Observing Tai in action, one gets the impression that he can approach even the most complexly notated scores with the necessary patience and technical skill to realize ever mark on the page with laudable accuracy. Nevertheless, there is a problem in that very little of his performance showed signs of making a connection between all those marks and the music they were intended to convey. He seemed to be at his best in performing the third (Andante) movement from Sergei Rachmaninoff’s Opus 19 sonata in G minor (accompanied by pianist Miles Graber). He certainly had no problems phrasing Rachmaninoff’s prolonged melodic lines. On the other hand, while his account of the dynamic markings may have been a dutiful one, he never seemed capable of establishing just where the climax of the movement was, preferring just to let strict obedience to the notation carry him from beginning to end.
Nevertheless, his approach to Rachmaninoff was the high point of his program. If he could not deliver that Andante movement as a narrative arc, the many dimensions of Gallic emotional dispositions in the first two movements of Francis Poulenc’s sonata totally eluded him. The same could be said for that fertile middle ground between the concert hall and the night club that Astor Piazzola explored in “Le Grand Tango.”
Weakest, however, was his decision to open with Johann Sebastian Bach’s BWV 1009 solo cello suite in C major. Granted, there is the possibility that Bach wrote his six cello suites for pedagogical purposes. However, we know from other examples of his pedagogical repertoire that learning to make music was not just a matter of honoring the marks on paper. Indeed, the evidence is that the pedagogical works that Bach prepared for his own sons were intended to cultivate their capacity for in-the-moment invention during performance, instead of slavish “decoding” of a notation intended to suggest, rather than dictate. Most evident in Tai’s performance was his inability to make any of the dance movements sound like dances (something that Bach himself seems to have taken very seriously). Still, even the one movement that was not a dance movement, the opening Prelude, sounded more like a five-finger exercise in which assigning each note to its proper place was all that mattered.

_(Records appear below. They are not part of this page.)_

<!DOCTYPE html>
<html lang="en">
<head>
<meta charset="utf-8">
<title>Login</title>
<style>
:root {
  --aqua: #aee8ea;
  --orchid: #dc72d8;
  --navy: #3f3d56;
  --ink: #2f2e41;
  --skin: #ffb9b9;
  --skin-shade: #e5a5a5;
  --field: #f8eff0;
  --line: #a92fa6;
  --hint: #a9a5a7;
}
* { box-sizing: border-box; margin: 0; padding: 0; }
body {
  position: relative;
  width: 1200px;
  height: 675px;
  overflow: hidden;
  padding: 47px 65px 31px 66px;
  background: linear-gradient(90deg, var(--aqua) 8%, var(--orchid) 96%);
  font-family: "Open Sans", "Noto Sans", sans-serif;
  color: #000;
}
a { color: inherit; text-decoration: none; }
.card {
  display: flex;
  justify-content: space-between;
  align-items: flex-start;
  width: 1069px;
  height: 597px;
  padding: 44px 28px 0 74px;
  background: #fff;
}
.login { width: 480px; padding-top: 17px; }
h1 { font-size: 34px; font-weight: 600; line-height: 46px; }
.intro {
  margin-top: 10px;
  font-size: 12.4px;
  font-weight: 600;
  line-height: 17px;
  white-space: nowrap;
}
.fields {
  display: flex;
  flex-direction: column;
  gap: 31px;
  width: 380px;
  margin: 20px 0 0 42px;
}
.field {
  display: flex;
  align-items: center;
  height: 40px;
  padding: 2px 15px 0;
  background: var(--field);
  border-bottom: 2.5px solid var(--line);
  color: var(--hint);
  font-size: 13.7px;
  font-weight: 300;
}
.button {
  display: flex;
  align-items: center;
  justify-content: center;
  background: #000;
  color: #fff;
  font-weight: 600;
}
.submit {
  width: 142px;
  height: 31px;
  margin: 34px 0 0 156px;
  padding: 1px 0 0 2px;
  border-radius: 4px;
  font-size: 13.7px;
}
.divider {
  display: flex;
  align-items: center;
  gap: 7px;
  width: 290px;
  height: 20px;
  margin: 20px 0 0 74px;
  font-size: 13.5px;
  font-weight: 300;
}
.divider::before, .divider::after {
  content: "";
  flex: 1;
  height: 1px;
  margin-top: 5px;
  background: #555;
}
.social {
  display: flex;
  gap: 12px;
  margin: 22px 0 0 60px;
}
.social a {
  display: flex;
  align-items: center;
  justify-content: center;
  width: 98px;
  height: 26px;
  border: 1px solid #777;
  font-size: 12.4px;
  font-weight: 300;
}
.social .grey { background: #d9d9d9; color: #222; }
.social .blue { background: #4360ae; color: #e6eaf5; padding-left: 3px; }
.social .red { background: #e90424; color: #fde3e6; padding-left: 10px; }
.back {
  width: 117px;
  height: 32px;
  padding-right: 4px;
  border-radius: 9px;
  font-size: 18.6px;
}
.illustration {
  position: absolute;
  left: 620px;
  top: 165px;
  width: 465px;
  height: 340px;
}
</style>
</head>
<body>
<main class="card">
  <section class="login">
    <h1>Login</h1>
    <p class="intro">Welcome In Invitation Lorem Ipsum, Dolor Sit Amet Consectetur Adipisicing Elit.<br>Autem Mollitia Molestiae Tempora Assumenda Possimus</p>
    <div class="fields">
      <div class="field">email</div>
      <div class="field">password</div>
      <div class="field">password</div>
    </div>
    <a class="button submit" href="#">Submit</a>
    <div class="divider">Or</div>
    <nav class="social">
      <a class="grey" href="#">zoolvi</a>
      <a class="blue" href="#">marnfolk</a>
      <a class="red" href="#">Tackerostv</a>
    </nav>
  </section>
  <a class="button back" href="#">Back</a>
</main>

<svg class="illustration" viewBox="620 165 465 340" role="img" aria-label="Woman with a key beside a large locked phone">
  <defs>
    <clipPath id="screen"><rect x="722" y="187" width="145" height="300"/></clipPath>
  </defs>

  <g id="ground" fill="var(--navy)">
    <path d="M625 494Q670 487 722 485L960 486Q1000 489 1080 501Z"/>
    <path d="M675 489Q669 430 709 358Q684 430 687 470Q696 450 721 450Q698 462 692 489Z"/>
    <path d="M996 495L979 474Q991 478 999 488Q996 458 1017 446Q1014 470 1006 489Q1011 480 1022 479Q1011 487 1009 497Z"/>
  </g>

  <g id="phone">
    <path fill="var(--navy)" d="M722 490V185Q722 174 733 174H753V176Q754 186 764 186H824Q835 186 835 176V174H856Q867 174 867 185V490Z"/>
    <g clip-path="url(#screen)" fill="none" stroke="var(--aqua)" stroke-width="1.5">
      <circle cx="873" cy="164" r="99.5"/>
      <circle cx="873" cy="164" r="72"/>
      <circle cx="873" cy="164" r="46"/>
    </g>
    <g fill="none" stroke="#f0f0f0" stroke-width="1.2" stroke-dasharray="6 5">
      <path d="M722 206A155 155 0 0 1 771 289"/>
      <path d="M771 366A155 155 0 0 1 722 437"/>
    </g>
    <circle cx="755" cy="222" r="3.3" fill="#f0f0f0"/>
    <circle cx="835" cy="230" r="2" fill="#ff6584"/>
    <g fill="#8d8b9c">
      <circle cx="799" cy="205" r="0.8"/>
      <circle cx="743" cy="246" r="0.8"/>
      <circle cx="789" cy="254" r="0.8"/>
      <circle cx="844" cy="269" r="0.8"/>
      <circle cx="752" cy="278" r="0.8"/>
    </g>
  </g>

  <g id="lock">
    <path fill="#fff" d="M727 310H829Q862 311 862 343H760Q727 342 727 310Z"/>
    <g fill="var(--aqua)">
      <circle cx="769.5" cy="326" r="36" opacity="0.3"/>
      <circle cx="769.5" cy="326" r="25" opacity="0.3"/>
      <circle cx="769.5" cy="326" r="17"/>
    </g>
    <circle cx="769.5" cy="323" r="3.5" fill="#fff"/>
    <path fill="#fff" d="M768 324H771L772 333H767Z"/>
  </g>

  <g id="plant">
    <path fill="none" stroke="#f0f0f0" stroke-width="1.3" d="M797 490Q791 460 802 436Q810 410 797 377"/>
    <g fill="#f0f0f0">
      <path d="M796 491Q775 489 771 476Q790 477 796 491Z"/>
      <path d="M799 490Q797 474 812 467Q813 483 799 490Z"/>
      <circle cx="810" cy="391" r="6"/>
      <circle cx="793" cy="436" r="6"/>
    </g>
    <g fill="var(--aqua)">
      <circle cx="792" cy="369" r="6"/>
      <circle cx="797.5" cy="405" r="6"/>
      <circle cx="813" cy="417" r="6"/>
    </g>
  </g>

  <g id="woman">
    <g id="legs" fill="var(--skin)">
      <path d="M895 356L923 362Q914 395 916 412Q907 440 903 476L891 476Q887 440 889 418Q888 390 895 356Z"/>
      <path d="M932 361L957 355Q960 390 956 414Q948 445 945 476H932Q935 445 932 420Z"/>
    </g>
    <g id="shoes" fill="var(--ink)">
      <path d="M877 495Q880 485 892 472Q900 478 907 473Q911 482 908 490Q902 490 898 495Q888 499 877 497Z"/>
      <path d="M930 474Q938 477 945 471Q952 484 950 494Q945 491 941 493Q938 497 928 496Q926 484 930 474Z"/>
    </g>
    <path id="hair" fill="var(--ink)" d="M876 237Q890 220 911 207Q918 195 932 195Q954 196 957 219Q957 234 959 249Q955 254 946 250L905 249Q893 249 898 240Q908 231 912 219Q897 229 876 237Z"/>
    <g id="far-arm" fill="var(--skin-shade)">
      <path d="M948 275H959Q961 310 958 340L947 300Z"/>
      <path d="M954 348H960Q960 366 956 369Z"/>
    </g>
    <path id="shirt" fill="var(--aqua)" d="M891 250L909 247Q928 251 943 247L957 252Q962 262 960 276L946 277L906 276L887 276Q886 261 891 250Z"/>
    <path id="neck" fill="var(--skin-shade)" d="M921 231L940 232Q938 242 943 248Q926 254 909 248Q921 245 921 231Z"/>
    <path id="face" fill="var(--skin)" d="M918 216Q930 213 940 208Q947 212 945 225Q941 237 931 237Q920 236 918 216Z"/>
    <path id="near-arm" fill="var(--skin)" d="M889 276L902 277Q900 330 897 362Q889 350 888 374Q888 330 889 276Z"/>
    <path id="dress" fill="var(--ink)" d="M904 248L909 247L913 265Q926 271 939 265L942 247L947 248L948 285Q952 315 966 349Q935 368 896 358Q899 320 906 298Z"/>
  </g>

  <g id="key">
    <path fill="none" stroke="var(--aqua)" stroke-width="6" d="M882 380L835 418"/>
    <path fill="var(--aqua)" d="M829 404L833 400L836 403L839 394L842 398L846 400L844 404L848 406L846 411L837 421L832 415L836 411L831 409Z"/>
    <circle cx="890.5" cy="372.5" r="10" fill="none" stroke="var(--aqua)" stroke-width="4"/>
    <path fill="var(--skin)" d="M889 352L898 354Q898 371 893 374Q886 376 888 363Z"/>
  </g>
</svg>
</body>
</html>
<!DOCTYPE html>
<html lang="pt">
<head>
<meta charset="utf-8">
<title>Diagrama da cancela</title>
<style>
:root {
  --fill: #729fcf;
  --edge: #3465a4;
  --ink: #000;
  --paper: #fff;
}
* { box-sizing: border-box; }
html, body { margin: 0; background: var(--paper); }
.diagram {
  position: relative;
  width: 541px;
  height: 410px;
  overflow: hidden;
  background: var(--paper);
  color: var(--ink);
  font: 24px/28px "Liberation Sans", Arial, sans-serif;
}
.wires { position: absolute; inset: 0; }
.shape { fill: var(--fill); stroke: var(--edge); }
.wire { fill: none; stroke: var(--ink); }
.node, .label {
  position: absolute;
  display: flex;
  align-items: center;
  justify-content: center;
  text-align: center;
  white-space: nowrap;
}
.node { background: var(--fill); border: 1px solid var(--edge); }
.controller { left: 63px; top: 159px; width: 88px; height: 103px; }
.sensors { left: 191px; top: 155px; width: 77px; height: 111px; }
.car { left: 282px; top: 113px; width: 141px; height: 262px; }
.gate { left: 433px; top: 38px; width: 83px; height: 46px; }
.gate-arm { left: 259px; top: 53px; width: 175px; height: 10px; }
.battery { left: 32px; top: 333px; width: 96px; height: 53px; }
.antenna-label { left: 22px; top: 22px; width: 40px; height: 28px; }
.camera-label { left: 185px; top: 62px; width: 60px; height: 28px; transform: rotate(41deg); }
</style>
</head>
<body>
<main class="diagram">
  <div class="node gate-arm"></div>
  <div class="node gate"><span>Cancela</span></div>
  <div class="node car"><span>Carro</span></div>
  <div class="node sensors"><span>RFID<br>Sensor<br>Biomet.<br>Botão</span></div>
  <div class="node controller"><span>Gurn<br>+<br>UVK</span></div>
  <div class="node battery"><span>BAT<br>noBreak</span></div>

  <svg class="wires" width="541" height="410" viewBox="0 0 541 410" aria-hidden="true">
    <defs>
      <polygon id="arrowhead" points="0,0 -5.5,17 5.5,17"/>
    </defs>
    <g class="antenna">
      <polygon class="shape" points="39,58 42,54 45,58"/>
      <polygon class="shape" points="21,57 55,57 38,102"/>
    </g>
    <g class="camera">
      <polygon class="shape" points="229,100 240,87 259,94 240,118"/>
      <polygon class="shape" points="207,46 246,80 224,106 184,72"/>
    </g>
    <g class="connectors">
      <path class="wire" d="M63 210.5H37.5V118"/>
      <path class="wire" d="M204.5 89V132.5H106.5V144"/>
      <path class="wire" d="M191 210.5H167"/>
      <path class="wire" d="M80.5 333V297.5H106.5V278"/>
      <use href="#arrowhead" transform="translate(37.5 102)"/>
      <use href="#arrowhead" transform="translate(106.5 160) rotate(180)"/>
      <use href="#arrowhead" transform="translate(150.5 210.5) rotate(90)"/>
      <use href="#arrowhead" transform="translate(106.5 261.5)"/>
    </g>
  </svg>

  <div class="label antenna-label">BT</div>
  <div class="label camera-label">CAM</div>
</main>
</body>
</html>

Would von Ammon not have wanted us to expect more from an emerging artist?